*What to work on*: Write out every line below that includes the word "broken".

*Provided entries*:
_____
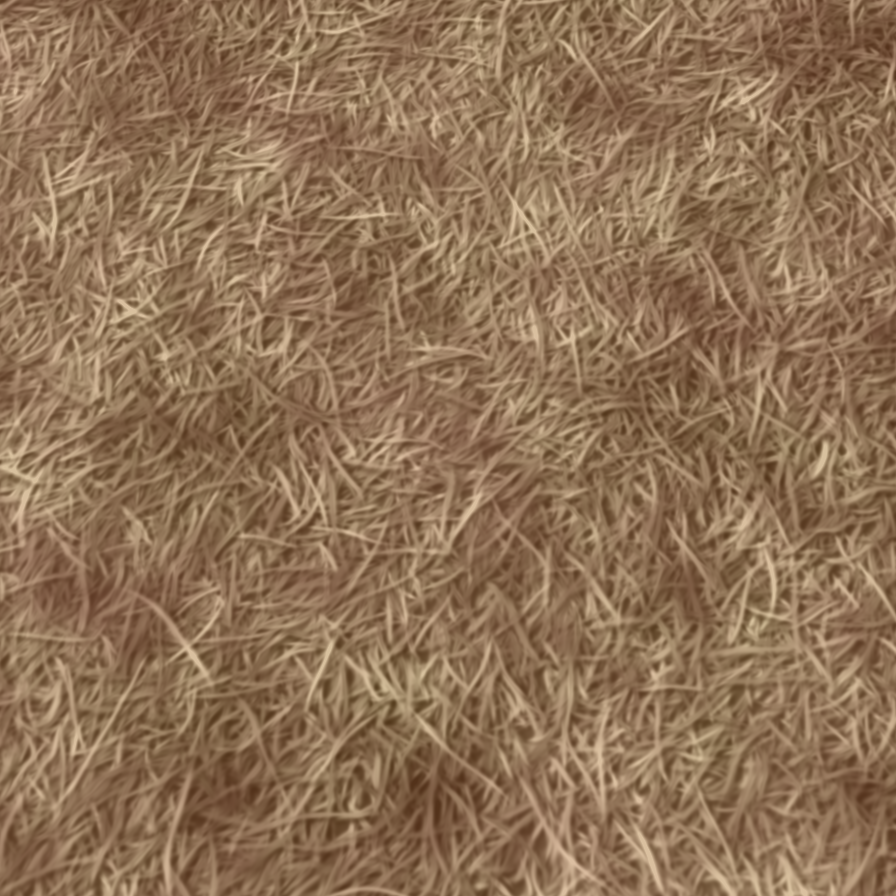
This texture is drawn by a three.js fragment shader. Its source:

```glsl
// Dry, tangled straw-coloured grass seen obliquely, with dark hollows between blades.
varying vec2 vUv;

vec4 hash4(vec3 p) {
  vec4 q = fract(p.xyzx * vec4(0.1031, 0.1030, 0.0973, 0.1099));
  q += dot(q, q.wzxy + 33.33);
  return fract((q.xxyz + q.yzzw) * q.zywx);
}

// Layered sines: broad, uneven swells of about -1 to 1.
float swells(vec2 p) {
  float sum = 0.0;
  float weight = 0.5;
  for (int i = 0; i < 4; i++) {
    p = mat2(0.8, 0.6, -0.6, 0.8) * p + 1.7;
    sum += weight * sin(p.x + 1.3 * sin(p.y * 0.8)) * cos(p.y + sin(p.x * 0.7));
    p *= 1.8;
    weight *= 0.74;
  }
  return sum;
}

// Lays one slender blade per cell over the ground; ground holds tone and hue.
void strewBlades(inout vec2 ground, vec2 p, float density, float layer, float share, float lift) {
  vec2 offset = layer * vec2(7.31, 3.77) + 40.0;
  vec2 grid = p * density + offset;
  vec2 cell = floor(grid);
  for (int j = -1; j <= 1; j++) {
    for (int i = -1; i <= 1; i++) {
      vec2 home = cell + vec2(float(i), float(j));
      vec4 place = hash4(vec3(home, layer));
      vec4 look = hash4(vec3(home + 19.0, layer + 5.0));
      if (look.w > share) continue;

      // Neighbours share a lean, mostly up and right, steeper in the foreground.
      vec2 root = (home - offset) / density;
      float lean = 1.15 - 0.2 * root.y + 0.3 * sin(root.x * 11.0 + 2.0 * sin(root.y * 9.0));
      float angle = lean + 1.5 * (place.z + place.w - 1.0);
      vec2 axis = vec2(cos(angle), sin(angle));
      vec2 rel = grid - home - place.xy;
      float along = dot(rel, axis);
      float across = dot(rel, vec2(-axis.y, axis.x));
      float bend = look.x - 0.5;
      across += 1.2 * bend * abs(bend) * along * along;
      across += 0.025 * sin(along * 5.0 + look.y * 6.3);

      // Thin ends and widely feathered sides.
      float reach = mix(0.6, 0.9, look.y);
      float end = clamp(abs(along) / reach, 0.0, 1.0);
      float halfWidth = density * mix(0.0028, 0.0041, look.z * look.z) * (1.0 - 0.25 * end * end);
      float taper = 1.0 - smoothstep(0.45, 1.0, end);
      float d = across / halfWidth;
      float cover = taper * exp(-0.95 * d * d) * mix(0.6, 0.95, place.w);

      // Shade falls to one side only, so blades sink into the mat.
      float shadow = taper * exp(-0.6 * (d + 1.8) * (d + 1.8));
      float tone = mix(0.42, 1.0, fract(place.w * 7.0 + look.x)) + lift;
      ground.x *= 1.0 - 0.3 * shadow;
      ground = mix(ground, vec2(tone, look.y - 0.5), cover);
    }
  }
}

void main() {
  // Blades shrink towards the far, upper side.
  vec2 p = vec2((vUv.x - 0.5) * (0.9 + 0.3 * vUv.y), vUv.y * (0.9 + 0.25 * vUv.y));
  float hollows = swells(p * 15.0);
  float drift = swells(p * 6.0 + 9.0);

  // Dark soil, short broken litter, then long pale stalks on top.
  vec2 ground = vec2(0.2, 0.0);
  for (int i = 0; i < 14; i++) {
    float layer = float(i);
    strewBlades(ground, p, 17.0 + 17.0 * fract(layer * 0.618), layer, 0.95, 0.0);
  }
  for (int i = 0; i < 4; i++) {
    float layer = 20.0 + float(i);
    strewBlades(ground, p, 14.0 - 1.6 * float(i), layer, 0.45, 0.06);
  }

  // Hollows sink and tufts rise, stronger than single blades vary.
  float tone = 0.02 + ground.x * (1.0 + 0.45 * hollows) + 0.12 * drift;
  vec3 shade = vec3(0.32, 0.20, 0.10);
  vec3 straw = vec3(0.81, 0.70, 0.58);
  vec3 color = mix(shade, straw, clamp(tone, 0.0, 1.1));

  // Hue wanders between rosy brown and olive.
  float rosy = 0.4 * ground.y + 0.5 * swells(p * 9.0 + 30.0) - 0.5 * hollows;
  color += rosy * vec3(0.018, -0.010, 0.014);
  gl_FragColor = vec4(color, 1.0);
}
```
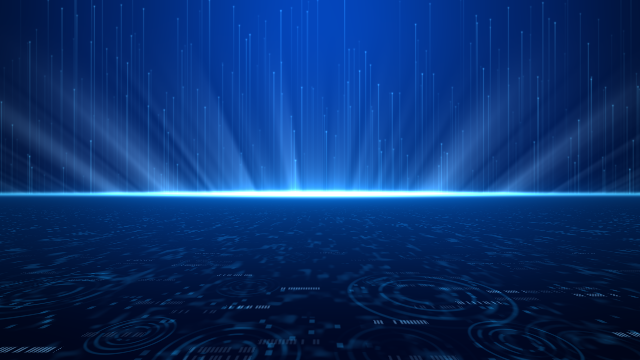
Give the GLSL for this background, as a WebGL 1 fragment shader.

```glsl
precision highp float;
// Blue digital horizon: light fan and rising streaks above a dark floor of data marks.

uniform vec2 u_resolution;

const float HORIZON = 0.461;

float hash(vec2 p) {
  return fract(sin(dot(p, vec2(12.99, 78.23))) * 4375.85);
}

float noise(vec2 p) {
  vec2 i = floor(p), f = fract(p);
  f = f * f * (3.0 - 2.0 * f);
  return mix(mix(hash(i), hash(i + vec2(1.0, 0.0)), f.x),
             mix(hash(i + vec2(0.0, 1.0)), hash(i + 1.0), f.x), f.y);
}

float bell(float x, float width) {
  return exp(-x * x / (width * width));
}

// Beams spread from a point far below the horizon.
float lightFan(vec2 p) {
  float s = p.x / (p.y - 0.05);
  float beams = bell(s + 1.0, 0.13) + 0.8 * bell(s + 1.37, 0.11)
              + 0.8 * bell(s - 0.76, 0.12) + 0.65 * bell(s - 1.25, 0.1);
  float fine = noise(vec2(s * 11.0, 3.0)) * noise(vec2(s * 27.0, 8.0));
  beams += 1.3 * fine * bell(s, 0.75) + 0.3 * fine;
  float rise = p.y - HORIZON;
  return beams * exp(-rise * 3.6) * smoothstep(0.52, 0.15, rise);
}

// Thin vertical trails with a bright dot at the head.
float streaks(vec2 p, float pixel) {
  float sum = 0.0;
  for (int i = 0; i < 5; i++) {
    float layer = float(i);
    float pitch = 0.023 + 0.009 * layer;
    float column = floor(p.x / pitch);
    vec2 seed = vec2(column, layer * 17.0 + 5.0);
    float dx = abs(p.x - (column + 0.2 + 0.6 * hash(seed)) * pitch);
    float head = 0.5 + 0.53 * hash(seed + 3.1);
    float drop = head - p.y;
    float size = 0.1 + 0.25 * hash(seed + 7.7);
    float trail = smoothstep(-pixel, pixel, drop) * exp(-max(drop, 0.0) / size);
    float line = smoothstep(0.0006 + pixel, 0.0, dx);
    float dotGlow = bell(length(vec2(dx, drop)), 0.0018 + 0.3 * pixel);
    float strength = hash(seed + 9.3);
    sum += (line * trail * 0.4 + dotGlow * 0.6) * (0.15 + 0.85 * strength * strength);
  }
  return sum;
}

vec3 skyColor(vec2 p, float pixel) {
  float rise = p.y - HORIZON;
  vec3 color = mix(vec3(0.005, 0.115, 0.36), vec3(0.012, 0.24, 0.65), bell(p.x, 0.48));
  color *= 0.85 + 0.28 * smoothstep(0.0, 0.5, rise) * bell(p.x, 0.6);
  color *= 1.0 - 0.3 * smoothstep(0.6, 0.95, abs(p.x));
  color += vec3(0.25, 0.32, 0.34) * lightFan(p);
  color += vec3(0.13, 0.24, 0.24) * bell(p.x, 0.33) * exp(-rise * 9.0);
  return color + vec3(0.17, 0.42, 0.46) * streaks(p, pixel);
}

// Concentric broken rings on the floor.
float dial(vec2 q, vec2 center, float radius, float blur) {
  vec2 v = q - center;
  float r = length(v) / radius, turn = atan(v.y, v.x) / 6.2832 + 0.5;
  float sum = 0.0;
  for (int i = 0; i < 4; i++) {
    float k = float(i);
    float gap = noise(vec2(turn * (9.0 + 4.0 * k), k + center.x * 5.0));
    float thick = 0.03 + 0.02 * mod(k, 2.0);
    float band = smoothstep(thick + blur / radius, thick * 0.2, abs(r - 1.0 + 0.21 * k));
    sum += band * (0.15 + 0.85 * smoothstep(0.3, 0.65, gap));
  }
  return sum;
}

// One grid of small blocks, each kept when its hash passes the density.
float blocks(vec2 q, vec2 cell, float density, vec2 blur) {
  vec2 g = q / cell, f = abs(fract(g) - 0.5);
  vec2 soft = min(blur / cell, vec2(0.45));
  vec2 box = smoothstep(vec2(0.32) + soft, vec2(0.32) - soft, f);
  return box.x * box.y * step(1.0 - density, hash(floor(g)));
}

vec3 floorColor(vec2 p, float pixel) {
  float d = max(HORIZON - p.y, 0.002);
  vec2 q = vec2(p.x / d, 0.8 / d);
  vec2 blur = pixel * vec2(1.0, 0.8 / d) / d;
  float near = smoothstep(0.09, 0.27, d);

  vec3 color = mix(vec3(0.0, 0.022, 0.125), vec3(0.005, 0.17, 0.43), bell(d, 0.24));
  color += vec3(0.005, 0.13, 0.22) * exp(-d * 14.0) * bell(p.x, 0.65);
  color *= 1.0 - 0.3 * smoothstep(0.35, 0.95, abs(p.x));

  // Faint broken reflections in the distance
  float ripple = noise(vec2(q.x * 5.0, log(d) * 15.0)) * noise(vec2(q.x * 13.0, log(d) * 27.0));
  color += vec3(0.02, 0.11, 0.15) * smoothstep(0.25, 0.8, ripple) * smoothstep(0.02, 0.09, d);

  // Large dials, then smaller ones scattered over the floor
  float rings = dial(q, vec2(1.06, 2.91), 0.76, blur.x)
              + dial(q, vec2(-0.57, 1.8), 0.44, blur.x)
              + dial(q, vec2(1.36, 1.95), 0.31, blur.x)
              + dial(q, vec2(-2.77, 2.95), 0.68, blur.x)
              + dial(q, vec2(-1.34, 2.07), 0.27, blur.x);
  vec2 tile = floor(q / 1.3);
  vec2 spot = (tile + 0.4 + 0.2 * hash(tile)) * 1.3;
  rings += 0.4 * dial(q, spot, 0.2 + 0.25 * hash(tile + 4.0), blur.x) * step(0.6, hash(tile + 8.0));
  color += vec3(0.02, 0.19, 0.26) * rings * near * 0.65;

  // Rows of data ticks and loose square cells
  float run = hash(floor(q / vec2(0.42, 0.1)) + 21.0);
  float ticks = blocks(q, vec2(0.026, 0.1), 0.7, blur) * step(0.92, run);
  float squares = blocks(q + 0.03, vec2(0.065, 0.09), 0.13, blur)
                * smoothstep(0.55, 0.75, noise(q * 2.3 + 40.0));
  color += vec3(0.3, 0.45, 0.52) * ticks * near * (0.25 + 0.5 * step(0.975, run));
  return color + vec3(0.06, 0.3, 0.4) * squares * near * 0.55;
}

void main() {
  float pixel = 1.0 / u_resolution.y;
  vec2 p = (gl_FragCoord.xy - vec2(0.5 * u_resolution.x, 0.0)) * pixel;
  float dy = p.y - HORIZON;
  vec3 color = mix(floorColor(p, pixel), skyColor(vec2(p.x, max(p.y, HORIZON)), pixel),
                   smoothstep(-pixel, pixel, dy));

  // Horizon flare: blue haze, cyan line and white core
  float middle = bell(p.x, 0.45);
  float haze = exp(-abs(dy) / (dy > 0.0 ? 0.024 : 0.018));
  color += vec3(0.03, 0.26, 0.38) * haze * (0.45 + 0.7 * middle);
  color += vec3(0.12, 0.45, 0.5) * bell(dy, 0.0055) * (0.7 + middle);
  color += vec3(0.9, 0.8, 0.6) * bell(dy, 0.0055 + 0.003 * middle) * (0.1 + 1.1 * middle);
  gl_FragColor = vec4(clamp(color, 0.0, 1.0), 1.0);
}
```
_____
*Final answer*:
  // Dark soil, short broken litter, then long pale stalks on top.
// Concentric broken rings on the floor.
  // Faint broken reflections in the distance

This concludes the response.